Over 80% of the refugees living in Malaysia escaped from Myanmar, also known as Burma.
For decades international human rights organizations and governments have repeatedly documented widespread persecution and human rights violations in Myanmar/Burma. Most who flee death by land or sea will be refused entry into nearby countries and returned, and thus, must often be smuggled out to survive.
One obvious destination by proximity is Malaysia, though, once inside, it’s very difficult to get out. As illegal migrants, refugees are restricted from departing through the airports or crossing borders by land or sea for they have no legal documents for customs to approve international departure.
HUMANWIRE IN MALAYSIA
Humanwire’s objective in Malaysia is to provide our unique method of support services to refugees in need of imminent, life-sustaining support while enabling a connection to others, to help provide focus to each person’s unique situation on a long-term, one-to-one basis.

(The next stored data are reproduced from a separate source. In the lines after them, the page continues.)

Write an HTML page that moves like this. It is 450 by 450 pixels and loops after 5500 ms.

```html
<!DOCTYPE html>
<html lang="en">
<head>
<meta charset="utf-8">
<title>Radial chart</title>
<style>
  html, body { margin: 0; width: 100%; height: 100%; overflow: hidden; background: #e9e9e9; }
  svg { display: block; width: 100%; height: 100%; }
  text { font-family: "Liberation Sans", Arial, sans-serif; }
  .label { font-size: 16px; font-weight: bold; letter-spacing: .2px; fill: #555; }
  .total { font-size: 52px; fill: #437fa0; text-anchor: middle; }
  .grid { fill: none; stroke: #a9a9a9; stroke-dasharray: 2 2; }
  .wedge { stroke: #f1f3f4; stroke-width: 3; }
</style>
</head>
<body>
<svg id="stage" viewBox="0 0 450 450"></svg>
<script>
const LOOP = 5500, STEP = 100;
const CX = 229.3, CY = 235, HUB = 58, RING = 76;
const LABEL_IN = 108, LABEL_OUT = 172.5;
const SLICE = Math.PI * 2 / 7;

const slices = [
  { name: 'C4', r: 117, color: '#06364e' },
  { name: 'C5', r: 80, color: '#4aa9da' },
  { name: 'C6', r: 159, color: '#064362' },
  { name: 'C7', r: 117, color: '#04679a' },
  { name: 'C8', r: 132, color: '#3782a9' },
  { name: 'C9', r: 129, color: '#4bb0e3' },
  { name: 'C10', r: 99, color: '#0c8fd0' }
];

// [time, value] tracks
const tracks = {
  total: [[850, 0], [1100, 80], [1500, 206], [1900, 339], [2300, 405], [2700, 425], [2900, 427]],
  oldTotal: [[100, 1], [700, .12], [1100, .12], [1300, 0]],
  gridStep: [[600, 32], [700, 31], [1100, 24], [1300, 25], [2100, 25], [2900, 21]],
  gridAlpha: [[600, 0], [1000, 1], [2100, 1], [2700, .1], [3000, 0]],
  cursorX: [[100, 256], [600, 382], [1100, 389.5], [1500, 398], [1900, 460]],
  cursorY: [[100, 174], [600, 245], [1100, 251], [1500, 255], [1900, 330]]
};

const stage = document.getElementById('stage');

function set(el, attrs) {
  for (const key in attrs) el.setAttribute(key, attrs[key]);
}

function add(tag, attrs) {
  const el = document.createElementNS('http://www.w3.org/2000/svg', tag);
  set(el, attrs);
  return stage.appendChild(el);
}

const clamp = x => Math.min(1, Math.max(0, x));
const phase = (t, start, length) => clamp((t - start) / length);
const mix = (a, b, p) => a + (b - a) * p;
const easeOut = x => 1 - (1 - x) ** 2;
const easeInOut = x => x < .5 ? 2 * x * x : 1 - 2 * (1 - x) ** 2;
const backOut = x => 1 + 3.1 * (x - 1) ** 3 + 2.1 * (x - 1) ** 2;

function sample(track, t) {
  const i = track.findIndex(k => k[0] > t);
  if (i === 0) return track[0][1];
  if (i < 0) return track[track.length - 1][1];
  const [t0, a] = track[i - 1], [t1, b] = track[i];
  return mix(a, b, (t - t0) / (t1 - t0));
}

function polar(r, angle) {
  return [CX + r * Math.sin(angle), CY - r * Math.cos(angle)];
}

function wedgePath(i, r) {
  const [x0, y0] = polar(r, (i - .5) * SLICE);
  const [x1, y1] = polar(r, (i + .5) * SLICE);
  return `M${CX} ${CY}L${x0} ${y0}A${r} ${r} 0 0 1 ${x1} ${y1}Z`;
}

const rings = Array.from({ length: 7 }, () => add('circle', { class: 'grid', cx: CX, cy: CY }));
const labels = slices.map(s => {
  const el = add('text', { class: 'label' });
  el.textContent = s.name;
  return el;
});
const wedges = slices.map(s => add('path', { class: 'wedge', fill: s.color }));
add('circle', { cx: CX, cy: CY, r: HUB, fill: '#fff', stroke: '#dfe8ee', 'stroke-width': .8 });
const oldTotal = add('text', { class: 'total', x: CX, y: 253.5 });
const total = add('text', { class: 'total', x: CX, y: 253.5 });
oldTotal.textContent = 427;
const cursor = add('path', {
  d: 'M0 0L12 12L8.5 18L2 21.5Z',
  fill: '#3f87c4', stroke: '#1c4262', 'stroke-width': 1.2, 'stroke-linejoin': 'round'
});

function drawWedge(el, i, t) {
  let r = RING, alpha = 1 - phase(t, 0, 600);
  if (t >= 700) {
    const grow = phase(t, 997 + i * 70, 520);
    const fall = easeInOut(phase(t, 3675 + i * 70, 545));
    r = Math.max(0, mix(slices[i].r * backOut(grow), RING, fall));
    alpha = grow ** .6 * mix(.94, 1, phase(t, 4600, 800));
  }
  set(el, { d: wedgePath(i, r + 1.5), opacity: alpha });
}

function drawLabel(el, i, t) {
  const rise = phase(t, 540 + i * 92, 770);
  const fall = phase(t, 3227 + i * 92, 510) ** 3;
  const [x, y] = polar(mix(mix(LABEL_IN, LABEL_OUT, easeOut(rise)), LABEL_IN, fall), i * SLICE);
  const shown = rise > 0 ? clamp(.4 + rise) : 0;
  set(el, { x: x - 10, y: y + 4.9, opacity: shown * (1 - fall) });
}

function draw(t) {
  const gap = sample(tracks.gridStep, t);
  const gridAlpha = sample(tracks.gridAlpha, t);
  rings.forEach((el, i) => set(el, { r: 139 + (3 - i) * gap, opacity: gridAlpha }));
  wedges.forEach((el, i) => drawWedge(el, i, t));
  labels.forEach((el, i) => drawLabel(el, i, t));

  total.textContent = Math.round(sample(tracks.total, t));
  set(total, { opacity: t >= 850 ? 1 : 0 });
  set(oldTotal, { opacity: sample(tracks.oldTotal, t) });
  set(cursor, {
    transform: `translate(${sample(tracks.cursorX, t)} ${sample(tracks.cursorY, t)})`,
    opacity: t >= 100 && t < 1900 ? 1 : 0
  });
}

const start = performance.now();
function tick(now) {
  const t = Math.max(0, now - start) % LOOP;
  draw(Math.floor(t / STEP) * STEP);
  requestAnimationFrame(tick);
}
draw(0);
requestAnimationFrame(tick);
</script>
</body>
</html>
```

Burmese refugees typically have no desire to ever return and in most cases the desired long-term solution for refugees in Malaysia is to seek asylum in other countries. Unlike our objectives in other countries designed to support refugees who ultimately desire to return home, Humanwire is tailoring our work to provide more effective support for successful asylum applications to safe, 3rd-party countries that will grant citizenship.